* _Task prompt_
Each line of the data holding "from" should be found and copied.

* _Data shown_
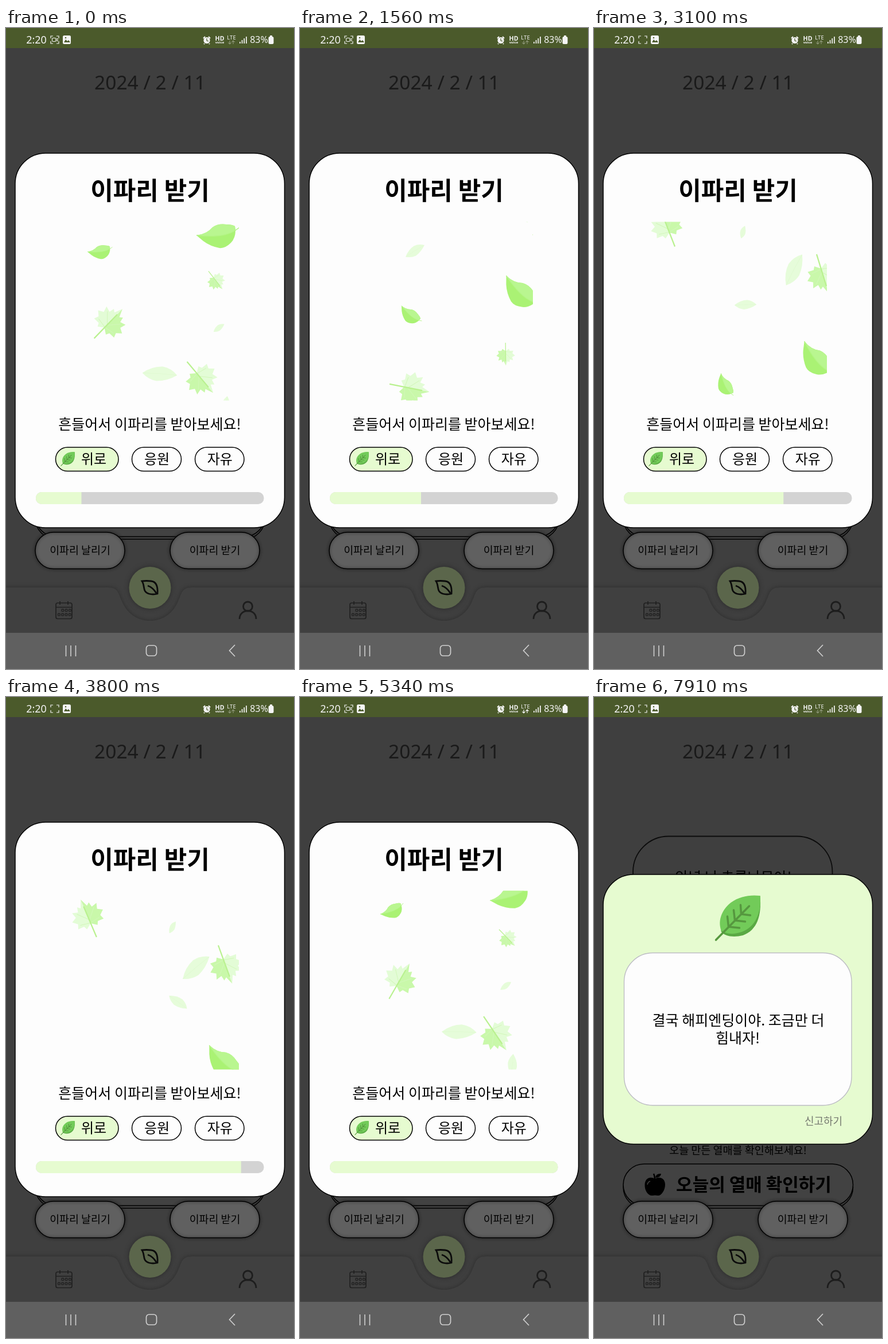
An HTML page with a canvas that plays this animation: 502 px wide and 1116 px high, repeating every 7940 ms.

```html
<!DOCTYPE html>
<html lang="ko">
<head>
<meta charset="utf-8">
<style>
html, body { margin: 0; width: 100%; height: 100%; overflow: hidden; background: #3f3f3f; }
canvas { display: block; width: 502px; height: 1116px; }
</style>
</head>
<body>
<canvas id="stage" width="502" height="1116"></canvas>
<script>
const ctx = document.getElementById('stage').getContext('2d');
const LOOP = 7940, FALL = 5.61;
const KR = '"Noto Sans CJK KR", "Noto Sans CJK", sans-serif';
const LATIN = '"Noto Sans", sans-serif';
const LIME = '#e6fbd0', PAPER = '#fdfdfd', INK = '#000';

function paint(fill, stroke, width = 1.5) {
  if (fill) { ctx.fillStyle = fill; ctx.fill(); }
  if (stroke) { ctx.strokeStyle = stroke; ctx.lineWidth = width; ctx.stroke(); }
}
function box(x0, y0, x1, y1, r, fill, stroke, width) {
  ctx.beginPath();
  ctx.roundRect(x0, y0, x1 - x0, y1 - y0, r);
  paint(fill, stroke, width);
}
function disc(x, y, r, fill, stroke, width) {
  ctx.beginPath();
  ctx.arc(x, y, r, 0, 7);
  paint(fill, stroke, width);
}
function shape(d, fill, stroke, width) {
  const p = new Path2D(d);
  if (fill) { ctx.fillStyle = fill; ctx.fill(p); }
  if (stroke) { ctx.strokeStyle = stroke; ctx.lineWidth = width; ctx.stroke(p); }
}
// y is the optical middle of the line
function text(s, x, y, size, weight = 400, color = INK, family = KR) {
  ctx.font = `${weight} ${size}px ${family}`;
  ctx.fillStyle = color;
  ctx.textAlign = 'center';
  ctx.textBaseline = 'alphabetic';
  ctx.fillText(s, x, y + size * 0.36);
}
function placed(x, y, scale, deg, draw) {
  ctx.save();
  ctx.translate(x, y);
  ctx.rotate(deg * Math.PI / 180);
  ctx.scale(scale, scale);
  draw();
  ctx.restore();
}

// ---- leaves ----
function broadLeaf() {
  shape('M-38-1Q-20-3-10-15Q0-22 14-20Q24-20 29-17L30-10Q30 4 22 12Q12 22 2 21Q-14 18-26 9Z', '#aaf274');
  shape('M-38-1Q-20-3-10-15Q0-22 14-20Q24-20 29-17L30-10Q10 4-38-1Z', '#b9f690');
  shape('M-38-1Q10 4 30-10L37-15', null, '#b4f587', 1.5);
}
function paleLeaf() {
  shape('M-31 0Q-14-13 5-13Q20-11 31 1Q14 12-5 13Q-20 11-31 0Z', '#e6fcda');
  shape('M-30 0Q0-1 30 1', null, '#e0fad2', 1);
}
const LOBES = 'M0 12L10 19L13 13L24 13L21 5L29-2L20-7L23-17L13-14L11-23L6-19L0-33Z';
function mapleLeaf() {
  ctx.save();
  ctx.scale(-1, 1);
  shape(LOBES, '#e3fcd6');
  ctx.restore();
  shape(LOBES, '#c9f8aa');
  shape('M0 5L-16-12M0 6L16-12M0 11L18 8M0 11L-18 8', null, '#d2f7ba', 1);
  shape('M0-20L0 38', null, '#b9f18f', 2.2);
}

// Shared key times in seconds; each leaf starts at one of them.
const KEYS = [0.82, 2.5, 3.8, 5.04, 5.61, 6.43, 8.11, 9.41];
const leaves = [
  { draw: paleLeaf, size: 0.98, from: 1,
    path: [[362, 378, -83], [331, 471, -41], [289, 561, -5], [268, 602, 3], [252, 657, 6]] },
  { draw: paleLeaf, size: 0.62, from: 0,
    path: [[175, 347, -31], [235, 442, -27], [300, 531, 35], [356, 619, 88], [383, 660, 98]] },
  { draw: paleLeaf, size: 0.37, from: 2,
    path: [[290, 401, -62], [344, 482, -41], [371, 522, -36], [402, 580, -70]] },
  { draw: mapleLeaf, size: 1, from: 1,
    path: [[113, 315, -15], [143, 383, -23], [167, 470, 15], [180, 513, 44], [187, 573, 74]] },
  { draw: mapleLeaf, size: 1, from: 1,
    path: [[412, 401, 165], [383, 468, 160], [346, 562, 151], [340, 610, 140], [343, 667, 120]] },
  { draw: mapleLeaf, size: 0.56, from: 3,
    path: [[356, 398, 128], [366, 440, 142], [370, 504, 160], [340, 654, 204]] },
  { draw: broadLeaf, size: 0.58, from: 3,
    path: [[159, 354, -33], [164, 390, 0], [175, 443, 33], [214, 575, 61]] },
  { draw: broadLeaf, size: 1, from: 3,
    path: [[367, 332, -25], [370, 362, 0], [375, 410, 36], [390, 530, 60], [378, 636, 50]] }
];

// Hermite curve through the keys, continued straight beyond both ends.
function along({ path, from }, t, c) {
  const T = i => KEYS[from + i], V = i => path[i][c], last = path.length - 1;
  const slope = i => {
    const a = Math.max(0, i - 1), b = Math.min(last, i + 1);
    return (V(b) - V(a)) / (T(b) - T(a));
  };
  if (t <= T(0)) return V(0) + slope(0) * (t - T(0));
  if (t >= T(last)) return V(last) + slope(last) * (t - T(last));
  let i = 0;
  while (t > T(i + 1)) i++;
  const h = T(i + 1) - T(i), u = (t - T(i)) / h, w = 1 - u;
  return w * w * (1 + 2 * u) * V(i) + u * u * (3 - 2 * u) * V(i + 1)
       + h * u * w * (w * slope(i) - u * slope(i + 1));
}
function fallingLeaves(ms) {
  // playback holds briefly at the end of every 840 ms stretch
  const c = (ms + 20) % 840;
  const t = (ms - Math.max(0, c - 750)) / 1000;
  ctx.save();
  ctx.beginPath();
  ctx.rect(95, 337.5, 311, 311);
  ctx.clip();
  for (const leaf of leaves) {
    for (const time of [t, t + FALL]) {
      const [x, y, a] = [0, 1, 2].map(k => along(leaf, time, k));
      if (y > 280 && y < 700) placed(x, y, leaf.size, a, leaf.draw);
    }
  }
  ctx.restore();
}
function greenLeaf() {
  ctx.lineCap = 'round';
  shape('M38-38C41-4 33 22 8 31C-8 35-24 33-30 24Q-31 12-24 4Z', '#5aa944');
  shape('M38-38C41-8 29 17 6 25C-8 30-22 29-30 22C-36 4-28-14-13-26C2-37 20-40 38-38Z', '#72cb59');
  shape('M-39 39L19-20M-17 16L-19-2M-6 5L-8-13M5-6L4-22M-17 16L2 18M-6 5L12 7M5-6L21-4', null, '#56983f', 3.5);
  ctx.lineCap = 'butt';
}

// ---- phone chrome ----
function statusBar(ms) {
  ctx.fillStyle = '#4b5a2b';
  ctx.fillRect(0, 0, 502, 35);
  const W = '#f4f4f4';
  text('2:20', 53, 20.5, 18, 400, W, LATIN);
  shape('M78 18V14H82M88 14H92V18M92 23V27H88M82 27H78V23', null, W, 1.2);
  const recording = ms < 4500 ? ms % 1090 < 500 : (ms + 420) % 1090 < 670;
  if (recording) {
    box(80.5, 17.5, 87, 23.5, 1.5, null, W, 1.1);
    shape('M87 20L90 18V23L87 21', null, W, 1);
  }
  box(99, 13, 113, 28, 2.5, W);
  shape('M101 25L104 20L107 23L109 21L112 25Z', '#4b5a2b');
  disc(104, 17, 1.2, '#4b5a2b');
  disc(350, 21.5, 5.6, W);
  shape('M350 18V22L353 23', null, '#4b5a2b', 1.2);
  shape('M344 18L347 15M356 18L353 15M346 27L345 28M354 27L355 28', null, W, 2);
  text('HD', 372.5, 18.5, 10.5, 800, W, LATIN);
  text('voice', 372.5, 25, 6, 600, W, LATIN);
  text('LTE', 393, 16.5, 9.5, 500, W, LATIN);
  const busy = ms > 4900 && ms < 6590;
  shape('M390 22V28M387.5 25.5L390 28L392.5 25.5M396 28V22M393.5 24.5L396 22L398.5 24.5', null, busy ? W : '#8a9374', 1.2);
  for (let i = 0; i < 4; i++) {
    ctx.fillStyle = W;
    ctx.fillRect(407 + i * 3.7, 24 - i * 3, 1.7, 3 + i * 3);
  }
  text('83%', 441, 20.5, 16, 400, W, LATIN);
  box(457.5, 15, 466.5, 28, 2.5, W);
  ctx.fillRect(460, 13, 4, 2);
}
function systemNav() {
  ctx.fillStyle = '#606060';
  ctx.fillRect(0, 1053, 502, 63);
  shape('M104.5 1075V1094M113 1075V1094M121.5 1075V1094', null, '#cfcfcf', 1.6);
  box(244.5, 1075, 262.5, 1093, 5, null, '#cfcfcf', 1.7);
  shape('M399 1074L389.5 1084L399 1094', null, '#cfcfcf', 1.7);
}
function shaded(blur, color, draw) {
  ctx.save();
  ctx.shadowBlur = blur;
  ctx.shadowColor = color;
  draw();
  ctx.restore();
}
function appBar() {
  shaded(7, '#2c2c2c', () =>
    shape('M-9 974H178C196 974 196 985 202 998C212 1022 232 1032 251 1032C270 1032 290 1022 300 998C306 985 306 974 324 974H511V1053H-9Z', '#404040'));
  shaded(9, '#2a2a2a', () => disc(251, 974.5, 36.5, '#5b664b'));
  shape('M237 963C243 972 237 981 249 985Q256 987 264 985C265 972 262 964 253 963Q245 962 237 963ZM247 971Q256 974 262 984', null, '#0b0b0b', 2.8);
  box(87, 1001, 115, 1028.5, 3, null, '#202020', 1.7);
  shape('M87 1008.5H115M94 998V1004M108 998V1004', null, '#202020', 1.7);
  for (let i = 0; i < 7; i++) {
    const k = i < 3 ? i : i - 3, x = i < 3 ? 97 + k * 6.3 : 90.5 + k * 6.3;
    box(x, i < 3 ? 1012 : 1019.5, x + 3.7, i < 3 ? 1015.7 : 1023.2, 1, null, '#202020', 1.3);
  }
  disc(421.5, 1007, 8, null, '#1d1d1d', 2.8);
  shape('M407 1029C407 1010 436 1010 436 1029', null, '#1d1d1d', 2.8);
}
function pill(x0, x1, label) {
  shaded(5, '#222', () => box(x0, 878, x1, 941.5, 32, '#606060', INK, 1.5));
  text(label, (x0 + x1) / 2, 909, 18.4);
}
function apple() {
  shape('M106 839C114 834 124 838 124 849C124 859 117 869 111 868Q106 867 102 868C95 869 88 860 88.5 849C89 838 98 834 106 839Z', INK);
  shape('M106 839Q106 834 104 830', null, INK, 2.5);
  shape('M107 837Q108 829 117 830Q116 837 107 837Z', INK);
  shape('M93 849Q94 844 98 843', null, '#3f3f3f', 1.5);
}
function page() {
  ctx.fillStyle = '#3f3f3f';
  ctx.fillRect(0, 0, 502, 1116);
  text('2024 / 2 / 11', 251, 95, 33.5, 500, '#1a1a1a', LATIN);
  box(68, 242.5, 415.5, 560, 62, null, '#0c0c0c', 1.8);
  text('안녕 난 초록나무야!', 243, 314, 25);
  text('오늘 만든 열매를 확인해보세요!', 251, 789, 18.5);
  box(51, 817, 451.5, 890, 37, '#3f3f3f', INK, 1.5);
  box(51, 813, 451.5, 885.5, 37, '#424242', INK, 1.5);
  apple();
  text('오늘의 열매 확인하기', 278.5, 849, 31, 800);
  pill(51, 207, '이파리 날리기');
  pill(286, 442, '이파리 받기');
  appBar();
  systemNav();
}

// ---- dialogs ----
const STEPS = [400, 800, 1660, 2480, 2900, 3400, 3780, 4040];
function chip(x0, x1, label, on) {
  box(x0, 730, x1, 771.5, 21, on ? LIME : PAPER, INK, 1.5);
  text(label, on ? 153 : (x0 + x1) / 2 + 0.5, 750.5, 24);
}
function catchDialog(ms) {
  box(16, 218, 485.5, 870, 53, PAPER, INK, 1.5);
  text('이파리 받기', 251, 284, 43, 800);
  fallingLeaves(ms);
  text('흔들어서 이파리를 받아보세요!', 250.5, 690, 25);
  chip(86.5, 196, '위로', true);
  placed(108, 750, 0.31, 0, greenLeaf);
  chip(219.5, 305.5, '응원');
  chip(329.5, 415, '자유');
  const share = 0.2 + STEPS.filter(s => ms >= s).length / 10;
  ctx.save();
  box(52, 808, 449.5, 829, 10, '#d3d3d3');
  ctx.clip();
  ctx.fillStyle = LIME;
  ctx.fillRect(52, 808, 397.5 * share, 21);
  ctx.restore();
}
function letterDialog() {
  box(16, 309, 485.5, 778.5, 53, LIME, INK, 1.5);
  placed(251.5, 384, 1, 0, greenLeaf);
  box(52.5, 445.5, 449, 711, 50, PAPER, '#bdbdc4', 1.4);
  text('결국 해피엔딩이야. 조금만 더', 251.5, 563, 25);
  text('힘내자!', 250.5, 594, 25);
  text('신고하기', 400, 738.5, 18, 400, '#74786f');
}
function faded(alpha, draw) {
  if (alpha <= 0) return;
  ctx.globalAlpha = Math.min(1, alpha);
  draw();
  ctx.globalAlpha = 1;
}

const start = performance.now();
function frame(now) {
  const ms = Math.max(0, now - start) % LOOP;
  const swap = Math.min(1, Math.max(0, (ms - 5460) / 140));
  page();
  statusBar(ms);
  faded(1 - swap, () => catchDialog(ms));
  faded(swap, letterDialog);
  requestAnimationFrame(frame);
}
requestAnimationFrame(frame);
</script>
</body>
</html>
```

* _Written solution_
  { draw: paleLeaf, size: 0.98, from: 1,
  { draw: paleLeaf, size: 0.62, from: 0,
  { draw: paleLeaf, size: 0.37, from: 2,
  { draw: mapleLeaf, size: 1, from: 1,
  { draw: mapleLeaf, size: 1, from: 1,
  { draw: mapleLeaf, size: 0.56, from: 3,
  { draw: broadLeaf, size: 0.58, from: 3,
  { draw: broadLeaf, size: 1, from: 3,
function along({ path, from }, t, c) {
  const T = i => KEYS[from + i], V = i => path[i][c], last = path.length - 1;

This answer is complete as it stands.